War on Skunks
The next day, I borrowed a 6 inch colt huntsman from a local friend. That evening before dark, I ate a can of sardines and poured the fishy oil on the rocks at the edge of small cliff next to camp. I backed off about 20 feet and waited. It took less than three minutes for one of my stripped friends to show up. His nose was in the air and he tracked straight to the fishy oil. The wind was blowing away from camp, so I let him have it.
Pop! Pop! and one of the little skunkers was gone off to that happy skunking ground. The first shot was in the head, but since I was backing up as I shot again, my 2nd shot missed. Why was I backing up? Because I expected to be sprayed. The skunk didn’t spray, but he did leak skunk juice. It is one thing to smell fresh skunk spray, it is another thing to smell it up close. I could taste it. Glad I didn’t get any on me. I grabbed the camp shovel and pitched him off the cliff face. About 10 minutes later, there was another one. Pop! Shovel. After ten more minutes, Pop! Shovel again. Three less skunks to deal with.
I was hanging around camp several days later as a new group of volunteers arrived. We introduced ourselves and I showed them their living quarters. They were concerned I was carrying a pistol on my hip. I told them it was mainly for skunks. They immediately made “frowny” faces and said something about not hurting skunks and they were too cute and all that. They also couldn’t seem to grasp the idea that a person that studied wildlife could carry a weapon and use it on wildlife. Their world must have been small.
I tried to defend my intentions by telling them about how much sleep we had lost and how they had eaten too much food and that they were probably a rabies risk. They weren’t having any of it. To keep the peace, I didn’t shoot any skunks that night. I left them to their quarters and moved off to my pup tent.
I heard a lot of commotion around their tent that night. I smiled to myself and went back to sleep. Who am I do deny these “city folk” a good camping story? The next day was an observation day for me, so I didn’t talk to them until the following evening. When I came down the hill, the first words out of their mouths was how they didn’t get any sleep the previous night because the skunk came in the tent and ate or ruined all their food.
In one night, my new skunk-hugging friends were convinced of the necessity for skunk control.They actually asked me to shoot the skunk. I teasingly asked them if they wanted to borrow my pistol. They wanted me to do the controlling. It was already dark and I was tired, so I told them they would have to survive one more night before I could do anything. They had secured all their food and they followed my advice and tied the zipper shut that night.

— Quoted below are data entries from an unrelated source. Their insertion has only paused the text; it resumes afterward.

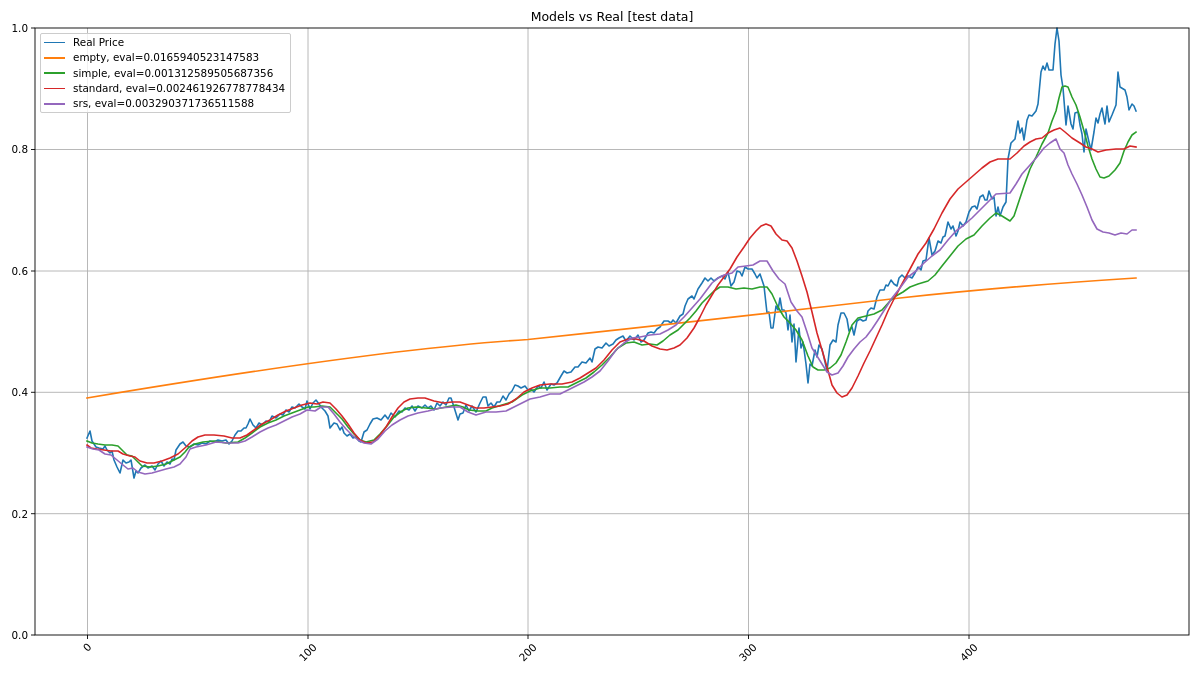
<!DOCTYPE html>
<html lang="en">
<head>
<meta charset="utf-8">
<title>Models vs Real [test data]</title>
<style>
:root {
  --paper: #fff;
  --ink: #000;
  --grid: #b0b0b0;
  --frame: #ccc;
  --real: #1f77b4;
  --empty: #ff7f0e;
  --simple: #2ca02c;
  --standard: #d62728;
  --srs: #9467bd;
}
* { box-sizing: border-box; margin: 0; padding: 0; }
html, body { width: 1200px; height: 675px; overflow: hidden; background: var(--paper); }
.chart {
  position: relative;
  width: 1200px;
  height: 675px;
  color: var(--ink);
  font: 10.4px/15.2px "DejaVu Sans", Verdana, sans-serif;
}
.title {
  position: absolute;
  left: 35px;
  top: 9px;
  width: 1154px;
  text-align: center;
  font-size: 12.5px;
  line-height: 16px;
  font-weight: 400;
}
.plot { position: absolute; left: 0; top: 0; }
.grid { stroke: var(--grid); stroke-width: 0.9; }
.ticks, .axes { stroke: var(--ink); stroke-width: 0.9; fill: none; }
.series { fill: none; stroke-width: 1.6; stroke-linejoin: round; stroke-linecap: square; }
.real { stroke: var(--real); color: var(--real); }
.empty { stroke: var(--empty); color: var(--empty); }
.simple { stroke: var(--simple); color: var(--simple); }
.standard { stroke: var(--standard); color: var(--standard); }
.srs { stroke: var(--srs); color: var(--srs); }
.y-axis {
  position: absolute;
  left: 0;
  top: 20px;
  width: 28px;
  height: 623px;
  display: flex;
  flex-direction: column;
  justify-content: space-between;
  text-align: right;
  list-style: none;
}
.y-axis li { line-height: 16px; }
.x-axis {
  position: absolute;
  left: -23px;
  top: 645px;
  display: grid;
  grid-template-columns: repeat(5, 220.4px);
  justify-items: center;
  list-style: none;
}
.x-axis li { line-height: 15px; transform: rotate(-45deg); }
.x-axis li:first-child { transform: translateY(-5px) rotate(-45deg); }
.legend {
  position: absolute;
  left: 40px;
  top: 33px;
  width: 251px;
  height: 80px;
  padding: 1px 0 0 3px;
  border: 1px solid var(--frame);
  border-radius: 2px;
  background: rgba(255, 255, 255, 0.8);
  display: flex;
  flex-direction: column;
  list-style: none;
}
.legend li { display: flex; align-items: center; gap: 8px; height: 15.3px; white-space: nowrap; }
.swatch { width: 21px; height: 1.6px; background: currentColor; }
</style>
</head>
<body>
<main class="chart">
  <h1 class="title">Models vs Real [test data]</h1>

  <svg class="plot" width="1200" height="675" viewBox="0 0 1200 675" role="img" aria-label="Line chart of the real price and four model predictions">
    <path class="grid" d="M87.5 28V635M308 28V635M528 28V635M748.5 28V635M969 28V635M35 149.5H1189M35 271H1189M35 392.3H1189M35 513.7H1189"/>
    <path class="ticks" d="M87.5 635v4M308 635v4M528 635v4M748.5 635v4M969 635v4M35 28h-4M35 149.5h-4M35 271h-4M35 392.3h-4M35 513.7h-4M35 635h-4"/>

    <polyline class="series real" points="87,438 90,431 92,441 96,447 99,448 103,449 105,446 107,450 110,453 112,451 114,460 117,467 120,473 123,460 126,463 129,462 131,460 134,478 136,471 138,473 141,468 145,465 148,468 152,466 155,470 158,464 161,461 164,466 167,462 170,464 172,459 174,460 176,450 180,444 183,442 186,446 190,447 194,444 198,445 202,443 206,444 210,441 214,442 218,440 222,441 226,440 229,444 232,441 235,435 238,431 241,431 244,428 246,428 248,424 250,419 253,425 256,428 259,423 262,425 266,421 269,422 272,416 276,418 280,414 283,415 286,410 289,412 292,407 295,408 299,404 302,407 305,409 307,401 310,409 313,403 316,400 319,404 322,408 325,411 328,416 330,428 334,423 337,424 340,430 342,427 344,433 347,436 350,434 353,438 356,437 359,441 361,442 364,432 367,430 370,424 373,419 377,418 381,420 385,415 388,419 391,413 395,417 399,411 402,412 405,408 409,410 412,406 415,411 418,406 422,408 425,405 428,408 431,406 434,410 437,403 440,406 443,402 446,405 449,398 451,398 454,407 458,420 460,414 463,413 466,405 469,411 472,406 476,412 480,403 483,397 486,397 488,406 491,403 494,407 497,402 500,402 503,396 506,400 509,394 512,391 515,385 518,386 521,388 525,386 528,390 531,389 534,392 538,386 541,388 544,382 547,390 551,384 554,385 557,383 561,376 564,371 567,373 571,372 575,367 578,367 582,362 586,363 590,358 592,362 595,349 598,347 602,348 606,343 609,346 613,344 616,340 619,338 623,336 626,341 630,336 634,340 638,335 641,342 644,340 648,333 651,332 654,333 657,329 660,327 664,321 668,321 671,323 673,320 676,323 680,316 683,314 685,306 688,299 692,296 694,299 698,289 702,283 705,278 708,281 711,278 714,281 718,278 722,276 725,279 728,272 731,286 734,282 737,271 740,272 742,276 745,267 748,269 752,269 755,274 757,278 760,274 762,280 764,286 767,313 769,312 771,328 773,328 776,306 778,310 780,298 782,310 784,310 786,313 788,330 790,315 792,342 794,324 796,362 799,328 801,348 803,342 806,364 808,383 810,364 812,366 815,350 817,357 819,345 822,349 825,362 827,371 830,345 833,340 836,342 838,325 841,313 844,313 847,319 849,331 852,327 854,335 857,321 860,319 863,321 866,320 868,311 871,308 874,309 877,297 880,290 884,290 886,285 888,286 891,280 894,284 897,286 899,278 902,275 905,278 908,276 912,278 915,273 918,267 921,270 923,261 926,260 929,238 932,255 935,251 938,241 941,243 943,237 945,236 948,222 951,229 953,226 956,236 958,231 960,222 963,226 966,222 969,212 972,207 975,206 977,209 980,197 983,195 985,200 987,200 989,191 992,199 994,197 996,216 998,207 1000,216 1003,207 1006,202 1008,159 1011,143 1015,139 1018,121 1020,133 1022,128 1024,140 1027,120 1029,115 1032,116 1036,111 1038,104 1041,72 1043,66 1045,70 1047,63 1049,70 1053,70 1055,44 1057,28 1059,41 1061,75 1063,88 1066,125 1068,106 1071,124 1073,129 1075,113 1078,112 1080,125 1082,134 1084,152 1086,129 1089,142 1091,150 1094,132 1096,118 1098,123 1100,114 1102,108 1104,119 1105,124 1107,106 1109,122 1112,115 1116,105 1118,72 1120,87 1125,90 1127,97 1129,110 1132,104 1134,106 1136,111"/>

    <path class="series empty" d="M87 398C248 371 408 347 528 339.500Q720 319 900 298Q1010 286 1136 278"/>

    <polyline class="series simple" points="87,441 92,443 98,444 105,445 112,445 118,446 122,450 127,455 132,456 136,460 142,466 150,467 158,466 166,464 172,461 180,457 185,452 189,447 195,444 203,442 214,441 226,443 238,442 245,438 252,433 260,427 268,423 276,420 284,416 292,413 300,410 308,407 314,407 322,406 330,407 336,413 342,419 348,427 354,434 360,440 366,442 374,440 380,434 387,426 394,417 402,411 408,408 416,407 426,408 436,409 446,407 456,405 463,407 469,410 478,411 486,411 492,408 502,405 512,402 522,395 530,391 540,388 550,388 560,387 568,387 576,383 586,378 594,372 602,365 610,357 618,348 626,343 634,342 642,345 650,344 657,345 663,341 670,335 678,330 684,324 690,318 696,311 702,303 708,297 714,291 720,287 728,287 736,289 744,288 752,289 760,287 767,287 772,294 778,307 784,317 790,323 796,330 802,340 808,356 813,367 818,370 824,370 830,368 836,363 841,355 846,342 852,325 858,318 866,316 874,314 882,310 890,301 896,296 903,292 910,287 918,284 928,281 935,275 942,266 950,256 958,246 966,239 974,235 982,226 990,218 996,213 1002,216 1010,221 1014,216 1018,204 1024,186 1030,169 1036,157 1042,144 1048,133 1052,121 1056,111 1059,98 1062,87 1065,86 1068,87 1072,97 1076,105 1080,117 1084,131 1088,146 1092,159 1096,169 1100,177 1104,178 1109,176 1115,170 1120,163 1124,151 1128,142 1132,135 1136,132"/>

    <polyline class="series standard" points="87,445 91,448 97,449 104,450 111,451 118,451 123,454 130,456 135,457 140,461 147,463 154,463 162,461 170,458 178,454 186,447 192,441 198,437 205,435 214,435 224,436 232,438 240,438 247,435 254,430 262,424 270,420 278,415 286,411 294,408 302,405 310,403 317,404 323,402 330,403 336,409 342,416 348,424 354,433 360,440 366,443 373,442 380,435 386,427 392,417 398,408 404,402 410,399 418,398 425,398 434,401 444,403 452,402 460,402 468,405 476,408 484,408 492,407 500,406 508,404 516,399 524,392 532,388 540,385 550,384 562,384 572,382 580,378 588,373 596,368 604,360 612,350 620,342 628,339 636,339 644,341 652,346 660,349 667,350 674,348 680,345 687,338 694,328 700,317 706,305 712,295 718,285 724,277 730,269 737,257 744,247 750,238 756,231 761,226 766,224 771,226 776,234 782,240 787,241 792,248 797,261 802,276 807,292 812,312 817,333 822,350 827,367 832,385 837,393 842,397 847,395 852,388 858,376 864,363 870,351 876,338 882,325 888,311 895,297 902,284 910,269 918,254 926,243 934,229 942,213 950,199 958,189 966,182 974,175 982,168 990,162 998,159 1010,159 1017,153 1024,146 1030,142 1036,139 1042,138 1048,133 1054,130 1060,128 1065,132 1072,138 1080,143 1086,147 1092,149 1098,152 1106,150 1116,149 1124,149 1130,146 1136,147"/>

    <polyline class="series srs" points="87,447 93,449 99,450 105,454 111,455 117,460 123,465 128,469 133,468 138,472 145,474 152,473 159,471 166,469 174,467 180,464 186,457 190,449 196,447 206,445 216,442 228,443 238,443 245,441 252,437 260,432 268,428 276,425 284,421 292,417 300,414 307,410 315,411 321,407 328,407 334,414 340,422 346,429 352,435 358,440 364,443 371,444 378,439 385,431 392,425 400,420 408,416 418,413 428,411 440,408 452,407 460,407 468,412 476,415 486,412 496,412 506,411 514,407 522,403 530,399 540,397 550,394 560,394 568,390 576,386 584,382 592,377 600,371 608,361 616,350 624,343 632,338 640,337 650,335 660,334 668,330 676,325 684,317 692,308 700,299 706,291 712,283 718,278 724,275 732,273 738,267 746,266 753,265 760,261 767,261 773,271 779,279 785,284 791,302 797,311 802,317 807,332 812,348 817,356 822,364 827,372 832,375 838,373 843,366 848,357 854,349 860,342 866,337 872,329 878,320 885,309 892,298 900,288 908,277 916,271 924,263 932,256 940,250 948,240 956,231 964,225 972,218 980,210 988,202 996,194 1010,193 1016,184 1022,174 1030,165 1037,157 1044,148 1050,143 1056,139 1060,149 1064,153 1068,165 1072,174 1077,184 1082,195 1087,207 1092,220 1097,229 1103,232 1109,233 1115,235 1121,233 1127,234 1132,230 1136,230"/>

    <rect class="axes" x="35" y="28" width="1154" height="607"/>
  </svg>

  <ul class="y-axis">
    <li>1.0</li>
    <li>0.8</li>
    <li>0.6</li>
    <li>0.4</li>
    <li>0.2</li>
    <li>0.0</li>
  </ul>

  <ul class="x-axis">
    <li>0</li>
    <li>100</li>
    <li>200</li>
    <li>300</li>
    <li>400</li>
  </ul>

  <ul class="legend">
    <li><span class="swatch real"></span>Real Price</li>
    <li><span class="swatch empty"></span>empty, eval=0.0165940523147583</li>
    <li><span class="swatch simple"></span>simple, eval=0.001312589505687356</li>
    <li><span class="swatch standard"></span>standard, eval=0.002461926778778434</li>
    <li><span class="swatch srs"></span>srs, eval=0.003290371736511588</li>
  </ul>
</main>
</body>
</html>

The next morning, before I went into town, I left a small piece of my sandwich at the edge of the cliff. Before I finished the sandwich, another skunk joined his companions at the bottom of the cliff. At least he left this world knowing the joy of eating turkey with mayo.
Skunk Problem or People Problem?
So, how do you keep skunks out of a tent? Simple, don’t put food in the tent. Skunks never bothered me while I slept out on the ground or when I slept in my pup tent. They only tried to get into the big tent, because food was kept there. They aren’t attracted to us, they are attracted to our food.
The skunks were never the problem. We were the problem. We camped in one area too long and we were not careful about keeping food out of reach. In over 30 years of camping, I have never had another skunk problem at camp.
I have still never been skunked and I would like to keep it that way.
How To Get Rid of Skunks in Your Yard, Garden, Under the House and Remove Skunk Odor from Your Dog After Getting Sprayed
Photo Credit: http://www.birdphotos.com (Own work) [CC-BY-3.0]